About me

Alex Wellerstein (photo by Sage Ross, licensed CC BY-SA 2.0)

Photo by Sage Ross, 2013. (CC BY-SA 2.0)

My name is Alex Wellerstein, and I’m the author and host of this blog. I’m an historian of science who specializes in the history of nuclear weapons and nuclear secrecy. Since the summer of 2011 I’ve been an Associate Historian at the Center for History of Physics at the American Institute of Physics in College Park, Maryland. (Despite the position title, I’m an historian, and have never been a physicist.)

I will be starting as an Assistant Professor of Science and Technology Studies at the Stevens Institute of Technology in Hoboken, NJ, in the fall of 2014.

In terms of education, I received a B.A. in History from the University of California, Berkeley, in 2002. I came to the study of the history of science while working as an undergraduate in the Office for History of Science and Technology at Berkeley. I went to graduate school at the Department of History of Science at Harvard University, and (eventually) received a Ph.D. from them in the fall of 2010.

At Harvard, I began studying the history of nuclear weapons and gradually realized that the secrecy question was large, fascinating, important, and not as well studied or understood as most other aspects of the bomb. My dissertation, “Knowledge and the Bomb: Nuclear Secrecy in the United States, 1939-2008,” sought to provide both a narrative and an analytical framework for understanding the major shifts, ruptures, and periods of stability with regards to American thinking about secrecy and the atom. I am in the process of turning it into a book, under contract with the University of Chicago Press.

I’m a dedicated archive rat, who uses various home-made databases to keep track of my gigabytes upon gigabytes of digitized files retrieved from official, private, and personal archives spread out around the United States (and a few from Soviet and British archives). Despite the obvious problem of things often being classified or secret, the sheer volume of the Cold War atomic bureaucracy provides ample research fodder, even if parts of it are blacked out. Most of the things I post on the blog are things I came across in my professional research, but didn’t have a good place for within my academic writings.

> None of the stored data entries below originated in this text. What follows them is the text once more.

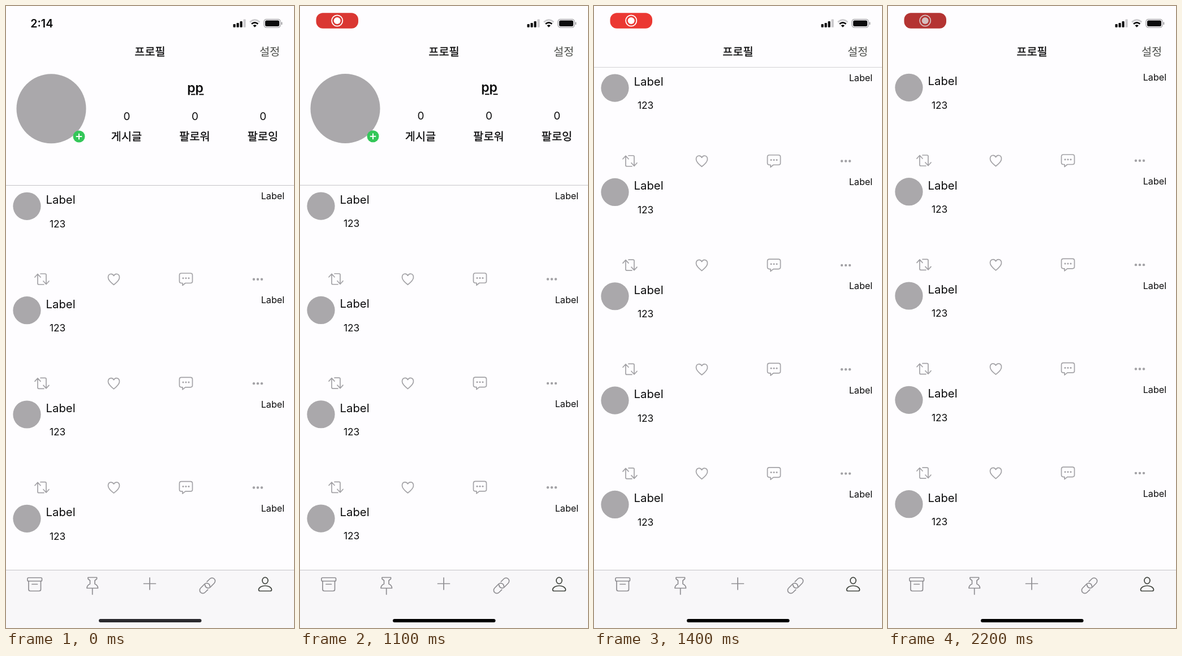
An HTML page for the animation above (2300 ms loop, 509 by 1101 pixels).

```html
<!DOCTYPE html>
<html lang="ko">
<head>
<meta charset="utf-8">
<title>프로필</title>
<style>
html, body { margin: 0; width: 100%; height: 100%; overflow: hidden; background: #fefdff; }
svg { display: block; width: 100vw; height: 100vh; }
text { font-family: Inter, "Liberation Sans", sans-serif; fill: #0c0c0d; }
.ko { font-family: "Noto Sans CJK KR", "Noto Sans CJK", sans-serif; font-size: 19.7px; font-weight: 500; stroke: #0c0c0d; stroke-width: .3; }
.light { font-weight: 400; fill: #4a4c48; stroke: none; }
.mid { text-anchor: middle; }
.line { fill: none; stroke-width: 1.7; stroke-linecap: round; stroke-linejoin: round; }
</style>
</head>
<body>
<svg viewBox="0 0 509 1101">
  <defs>
    <g id="row">
      <circle cx="37" cy="354.3" r="24.6" fill="#aaa8ab"/>
      <text x="70.6" y="350.3" font-size="20.3">Label</text>
      <text x="77" y="391.7" font-size="17.3">123</text>
      <text x="492.2" y="342" font-size="16.2" text-anchor="end">Label</text>
      <g class="line" stroke="#a3a2a6">
        <path d="M51 480l5-5.5 5 5.5M56 475v16q0 2 2 2h9M61 474h8q2 0 2 2v16M66 487l5 5.500 5-5.500"/>
        <path d="M190.500 493.500C184 488.500 180.500 485 180.500 480.500C180.500 473.500 188 472.500 190.500 477.500C193 472.500 200.500 473.500 200.500 480.500C200.500 485 197 488.500 190.500 493.500z"/>
        <path d="M310 473h16q3.500 0 3.500 3.500v10.500q0 3.500-3.500 3.500h-9l-5 4v-4h-2q-3.500 0-3.500-3.500v-10.500q0-3.500 3.500-3.500z"/>
      </g>
      <g fill="#a3a2a6">
        <circle cx="313" cy="481.700" r="1.500"/><circle cx="318" cy="481.700" r="1.500"/><circle cx="323" cy="481.700" r="1.500"/>
        <circle cx="438" cy="483.800" r="2.200"/><circle cx="445" cy="483.800" r="2.200"/><circle cx="452" cy="483.800" r="2.200"/>
      </g>
    </g>
  </defs>

  <rect width="509" height="1101" fill="#fefdff"/>
  <g id="page">
    <circle cx="80" cy="181.800" r="61.500" fill="#aaa8ab"/>
    <circle cx="129" cy="231" r="10.500" fill="#34c759"/>
    <path d="M123.800 231h10.400M129 225.800v10.400" stroke="#fff" stroke-width="2"/>
    <text class="mid" x="334.500" y="152.500" font-size="23" font-weight="600">pp</text>
    <path d="M327 156.500h7.500M341.500 156.500h8" stroke="#0c0c0d" stroke-width="1.800"/>
    <g class="mid" font-size="19">
      <text x="213.500" y="201.500">0</text><text x="334" y="201.500">0</text><text x="454.300" y="201.500">0</text>
      <text class="ko" x="213" y="238">게시글</text><text class="ko" x="333.500" y="238">팔로워</text><text class="ko" x="454" y="238">팔로잉</text>
    </g>
    <path d="M0 317.500h509" stroke="#c4c3c6"/>
    <g id="rows"></g>
  </g>

  <rect width="509" height="108" fill="#fefdff"/>
  <text class="ko mid" x="254.500" y="87.700">프로필</text>
  <text class="ko light mid" x="466" y="87.700">설정</text>

  <text id="clock" class="mid" x="63.300" y="37.500" font-size="19.700" font-weight="600"></text>
  <g id="pill">
    <rect id="pillBg" x="28.500" y="12.300" width="74.500" height="27.400" rx="12"/>
    <circle id="ring" cx="65.700" cy="26" r="9.600" fill="none" stroke-width="1.800"/>
    <circle id="dot" cx="65.700" cy="26" r="6"/>
  </g>

  <g fill="#0c0c0d">
    <rect x="401.500" y="32" width="4.200" height="5.700" rx="1"/>
    <rect x="407.500" y="30" width="4.200" height="7.700" rx="1"/>
    <rect x="413.500" y="27" width="4.200" height="10.700" rx="1"/>
    <rect x="419.500" y="23.500" width="4.200" height="14.200" rx="1" fill="#cbcacd"/>
    <path d="M436.500 34.500q3.200-2.600 6.400 0l-3.200 3.200z"/>
    <rect x="458" y="25.500" width="25" height="10.500" rx="2.500"/>
  </g>
  <g fill="none" stroke-width="2.600">
    <path d="M431 28.500q8.700-7.800 17.400 0" stroke="#cbcacd"/>
    <path d="M434 31.800q5.700-4.800 11.400 0" stroke="#0c0c0d"/>
    <rect x="456" y="23.500" width="29" height="14.500" rx="4.300" stroke="#8d8c90" stroke-width="1.100"/>
    <path d="M487.400 28.500v4.500" stroke="#8d8c90" stroke-width="1.500"/>
  </g>

  <rect y="998" width="509" height="103" fill="#f8f7f9"/>
  <path d="M0 998.500h509" stroke="#c4c3c6"/>
  <g class="line" stroke="#8f8e92">
    <rect x="38" y="1012" width="25.500" height="6" rx="1.800"/>
    <path d="M40 1018v14.500q0 3 3 3h15.500q3 0 3-3v-14.500M46 1023.500h9.500"/>
    <path d="M145 1011.500h15.500v2.500l-3.500 3v6q5.500 2.500 5.500 7.500h-19.500q0-5 5.500-7.500v-6l-3.500-3zM152.700 1030.500v11"/>
    <path d="M243.500 1022.500h21M254 1012v21"/>
    <g transform="translate(356 1026) rotate(-45)">
      <path d="M-4 5.500h-7a5.500 5.500 0 0 1 0-11h10a5.500 5.500 0 0 1 3.500 9.500" transform="translate(-.5 0)"/>
      <path d="M4-5.500h7a5.500 5.500 0 0 1 0 11h-10a5.500 5.500 0 0 1-3.500-9.500" transform="translate(.5 0)"/>
    </g>
    <g stroke="#41453f">
      <ellipse cx="458" cy="1017" rx="5" ry="5.700"/>
      <path d="M449 1035.500q-2.500 0-2.500-2.500c1-9 22-9 23 0q0 2.500-2.500 2.500z"/>
    </g>
  </g>
  <rect id="homeBar" x="164" y="1085" width="181.500" height="6" rx="3"/>
</svg>
<script>
const LOOP = 2300, ROW = 184.35, SCROLL = 210;
const $ = id => document.getElementById(id);
const clamp = v => Math.min(1, Math.max(0, v));
const mix = (a, b, k) => `rgb(${a.map((v, i) => Math.round(v + (b[i] - v) * k))})`;

for (let i = 0; i < 5; i++) {
  $('rows').insertAdjacentHTML('beforeend', `<use href="#row" y="${i * ROW}"/>`);
}

// Cubic ease-in-out with handles at .42 and .58
function ease(x) {
  let lo = 0, hi = 1;
  for (let i = 0; i < 20; i++) {
    const s = (lo + hi) / 2, r = 1 - s;
    if (1.26 * r * r * s + 1.74 * r * s * s + s ** 3 < x) lo = s; else hi = s;
  }
  return lo * lo * (3 - 2 * lo);
}

// Brightness of the recording pill: [ms, level]
const pulse = [[0, .6], [600, .6], [800, .3], [1100, .5], [1200, .55], [1400, .73], [1800, 1], [2200, 0], [2300, 0]];
function glow(t) {
  const i = pulse.findIndex(p => p[0] > t);
  const [t0, a] = pulse[i - 1], [t1, b] = pulse[i];
  return a + (b - a) * (t - t0) / (t1 - t0);
}

function draw(t) {
  const scroll = SCROLL * ease(clamp((t - 1093) / 322));
  $('page').setAttribute('transform', `translate(0 ${-scroll})`);

  const shown = clamp((t - 400) / 200), k = glow(t);
  $('clock').textContent = t < 100 ? '2:14' : '2:15';
  $('clock').setAttribute('opacity', 1 - shown);
  $('pill').setAttribute('opacity', shown);
  $('pillBg').setAttribute('fill', mix([180, 52, 50], [255, 58, 50], k));
  const white = mix([214, 190, 190], [255, 255, 255], clamp(k * 2));
  $('ring').setAttribute('stroke', white);
  $('dot').setAttribute('fill', white);

  $('homeBar').setAttribute('fill', mix([42, 41, 46], [0, 0, 0], clamp(t / 300)));
}

const start = performance.now();
function tick() {
  draw((performance.now() - start) % LOOP);
  requestAnimationFrame(tick);
}
tick();
</script>
</body>
</html>
```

While a graduate student, I was for one year the “Edward Teller Graduate Fellow in Science and Security Studies” (still my best job title) for the Office of History and Heritage Resources at the U.S. Department of Energy. Basically I helped them to develop public history web resources and shore up their internal database for their own historical holdings. I did not get (or need) a security clearance and I did not have access to classified documents. I have never sought a clearance because with access comes official responsibilities, and those can be pesky if one wants to actually publish one’s research. I prefer to be left out of some things, but with the freedom to speculate or deduce.

After graduating from Harvard, I stayed on as a Research Fellow at the Managing the Atom Project and the International Security Program at the Harvard Kennedy School, which gave me an amazing opportunity to learn that historians of science don’t think about nuclear issues at all in the same way that people interested in non-proliferation do. Learning how to speak to people interested in policy about the uses of history without doing a lot of damage to the quality of the historical narrative (i.e. making it too simple or reductionist) has been a long-term project of mine as well.

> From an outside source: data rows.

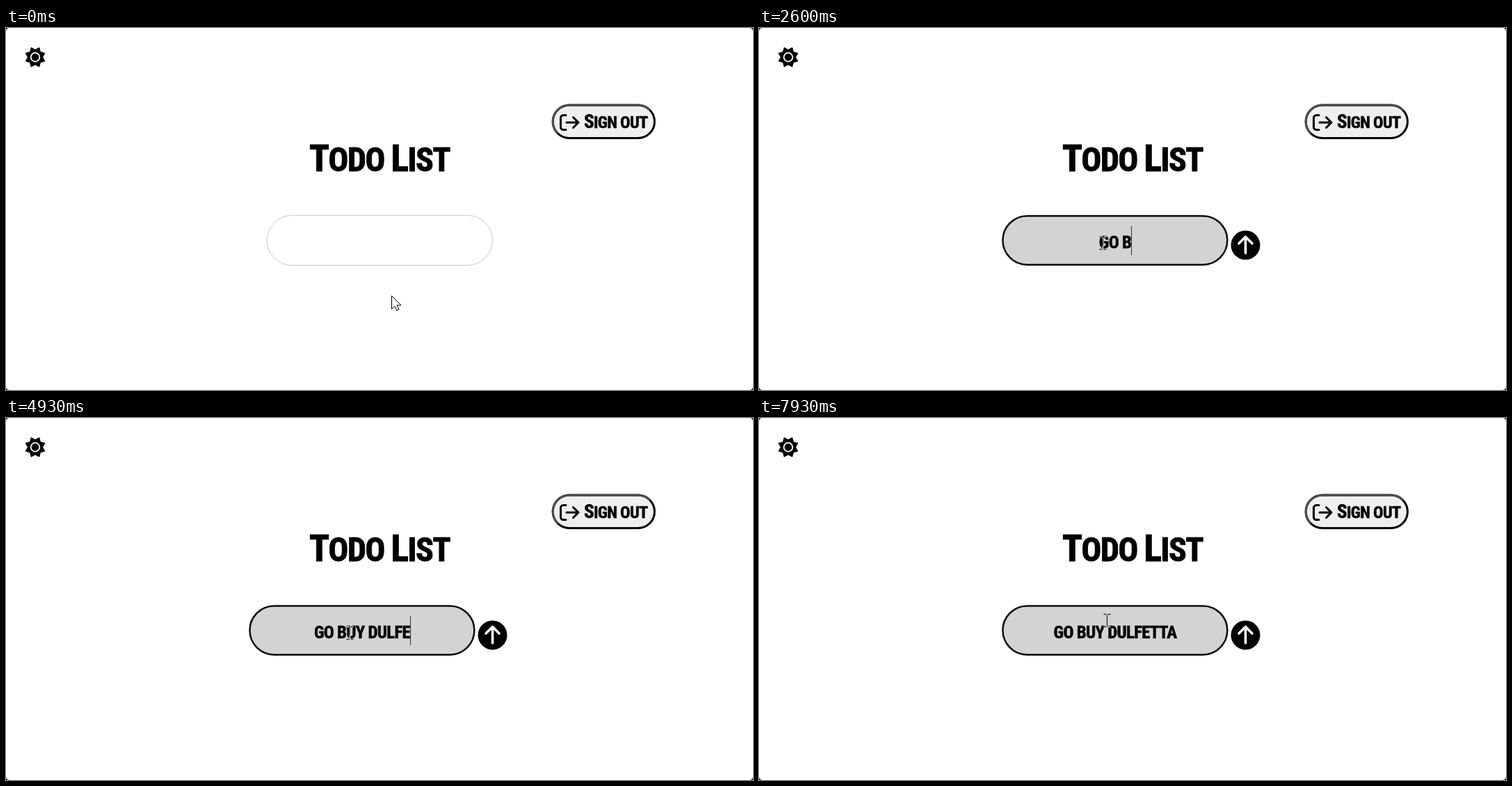
Write an HTML page that moves like this. It is 1074 px wide and 521 px high and loops after 8 s.

```html
<!DOCTYPE html>
<html lang="en">
<head>
<meta charset="utf-8">
<title>Todo List</title>
<style>
  html, body { margin: 0; width: 100%; height: 100%; overflow: hidden; background: #333; }
  svg { display: block; width: 1074px; height: 521px; }
  text {
    font-size: 20px; font-weight: 900; font-stretch: 62.5%; letter-spacing: -.03em;
    white-space: pre; stroke: #000; stroke-width: .02em;
  }
  .cap { font-size: 1.12em; }
  .line { fill: none; stroke: #000; stroke-width: 3; stroke-linecap: round; stroke-linejoin: round; }
  #beam { fill: none; stroke: #fff; stroke-width: 1.3; mix-blend-mode: difference; }
</style>
</head>
<body>
<svg viewBox="0 0 1074 521">
  <rect width="1074" height="521" rx="5" fill="#fff"/>

  <g transform="translate(42 42)">
    <polygon id="sun" stroke="#000" stroke-width="1.4" stroke-linejoin="round"/>
    <circle r="6.3" stroke="#fff" stroke-width="1.8"/>
  </g>

  <rect x="786.2" y="111" width="146.3" height="47.5" rx="23.75" fill="#efefef" stroke="#000" stroke-width="3"/>
  <path d="M793.2 151.6A23.75 23.75 0 0 1 810 111H908.8A23.75 23.75 0 0 1 925.6 118" fill="none" stroke="#4c4c4c" stroke-width="3"/>
  <path class="line" d="M805 125.5H801.5a4 4 0 0 0-4 4V142.500a4 4 0 0 0 4 4H805M806 136H822.500M815.500 128.500l7.500 7.500-7.500 7.500"/>
  <text id="signOut"><tspan class="cap">S</tspan>IGN OUT</text>
  <text id="heading"><tspan class="cap">T</tspan>ODO <tspan class="cap">L</tspan>IST</text>

  <rect id="field"/>
  <text id="entry"></text>
  <rect id="caret" y="285" width="1" height="42" fill="#333"/>
  <g id="send" transform="translate(699.5 312.500)">
    <circle r="21"/>
    <path class="line" style="stroke:#fff;stroke-width:3.6" d="M0 11.500V-11.500M-9.500-2.500L0-12 9.500-2.500"/>
  </g>

  <path id="arrow" d="M.5.5V19.500L4.800 15.300 7.800 21.500 11 20 8 14H14Z" fill="#fff" stroke="#000"/>
  <path id="beam" d="M-5-9h4M1-9h4M0-8V8M-5 9h4M1 9h4"/>
</svg>
<script>
const LOOP = 8000, FOCUS = 530, BLINK = 535, MID = 512;
const $ = id => document.getElementById(id);
const set = (el, attrs) => { for (const k in attrs) el.setAttribute(k, attrs[k]); };
const show = (el, on) => set(el, { visibility: on ? 'visible' : 'hidden' });
const [sun, field, entry, caret, send, arrow, beam, heading, signOut] =
  ['sun', 'field', 'entry', 'caret', 'send', 'arrow', 'beam', 'heading', 'signOut'].map($);

const keys = [
  [1730, 'G'], [1800, 'G'], [2330, 'GO'], [2400, 'GO '], [2600, 'GO B'], [2730, 'GO BU'],
  [3000, 'GO BUY'], [3330, 'GO BUY '], [3470, 'GO BUY D'], [3730, 'GO BUY DU'],
  [3930, 'GO BUY DUK'], [4530, 'GO BUY DU'], [4670, 'GO BUY DUL'], [4800, 'GO BUY DULF'],
  [4930, 'GO BUY DULFE'], [6730, 'GO BUY DULFET'], [6870, 'GO BUY DULFETT'], [7000, 'GO BUY DULFETTA']
];
const moves = [70, 130, 200, 270, 330, 400, 470];

// Use the narrowest heavy face available.
const widthIn = family => {
  heading.style.fontFamily = family;
  return heading.getComputedTextLength();
};
const face = ['Anton', 'Roboto Condensed', 'Roboto', 'Open Sans', 'Noto Sans']
  .map(name => `"${name}", Roboto, sans-serif`)
  .sort((a, b) => widthIn(a) - widthIn(b))[0];

// Choose the font size for a line length and centre its capitals on mid.
function fit(el, x, mid, width) {
  el.style.fontFamily = face;
  const size = 20 * width / el.getComputedTextLength();
  el.style.fontSize = size + 'px';
  set(el, { x, y: mid + .357 * size });
}
fit(heading, 436, 189, 202);
fit(signOut, 831, 135, 91.5);
entry.textContent = keys[keys.length - 1][1];
fit(entry, MID, 308, 177);

set(sun, {
  points: Array.from({ length: 16 }, (_, i) => {
    const r = i % 2 ? 14.6 : 10.3, a = i * Math.PI / 8;
    return [r * Math.cos(a), r * Math.sin(a)];
  }).join(' ')
});

function pointer(t) {
  const p = moves.filter(m => t >= m).length / moves.length;
  const e = p * p * (3 - 2 * p);
  const lift = t >= 7930 ? 1 : t >= 7870 ? .5 : 0;
  return [554 - 59.5 * e + 6 * lift, 385 - 75.5 * e - 18 * lift];
}

function draw(t) {
  const focused = t >= FOCUS;
  const [typedAt, text] = keys.filter(k => t >= k[0]).pop() || [FOCUS, ''];
  const weight = focused ? 2.5 : 1;

  set(field, {
    x: (text ? 349.2 : 374.6) + weight / 2, y: 269.2 + weight / 2,
    width: 325.4 - weight, height: 72.8 - weight, rx: 36.4 - weight / 2,
    fill: focused ? '#d3d3d3' : '#fff', stroke: focused ? '#0a0a0a' : '#c8c8c8', 'stroke-width': weight
  });
  show(send, text);

  if (entry.textContent !== text) entry.textContent = text;
  const width = text ? entry.getComputedTextLength() : 0;
  set(entry, { x: MID - width / 2 });
  set(caret, { x: text ? Math.round(MID + width / 2) : 537 });
  show(caret, focused && Math.floor((t - typedAt) / BLINK) % 2 === 0);

  const [x, y] = pointer(t), inside = y < 342;
  show(arrow, !inside);
  show(beam, inside);
  set(inside ? beam : arrow, { transform: `translate(${x} ${y})` });
}

const start = performance.now();
function frame() {
  draw((performance.now() - start) % LOOP);
  requestAnimationFrame(frame);
}
frame();
</script>
</body>
</html>
```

In the spring semester of 2011, I taught two courses at Harvard University in their History and Science concentration, one of which (“Science and the Cold War”) was of especial relevance to my research interests. (The other one was an introductory course in the field of science studies, which was also fun, but featured far less nuclear weapons history than the one about the Cold War.) In the spring of 2014, I taught “Science and the Cold War” again at Georgetown University.

I’ve also been a database programmer and worked as a graphic designer and web developer more or less continuously with the above. I live in Washington, DC — according to my NUKEMAP, I live within 4 kilotons of the Capitol, and 45 kilotons from the White House. My wife also has a Ph.D. in the History of Science, and teaches at a private high school in the DC metro area.

Contact information

If you want to get in touch with me for whatever reason, please feel free to e-mail me at wellerstein@gmail.com. I am bad at answering phones and returning calls, so you should really just e-mail.

My personal (academic) webpage is at alexwellerstein.com, where you can see my papers, talks, CV, postcard collection, and other miscellaneous things.

You can get regular updates related to my posts by following my Twitter account, @wellerstein, or by using the “e-mail subscription” service linked to on the task bar (I do not use this for spam of any sort — it is run by WordPress.com and works automatically). I’m also on Google Plus but I only really use that as a way of posting blog posts; I don’t interact much on there (who does?).

All opinions, facts, stories, nonsense, and sense expressed here are purely the points of view of the author, Alex Wellerstein, and not attributable to, nor should be considered condoned by, the organizations who have employed me in the past, nor my current employers.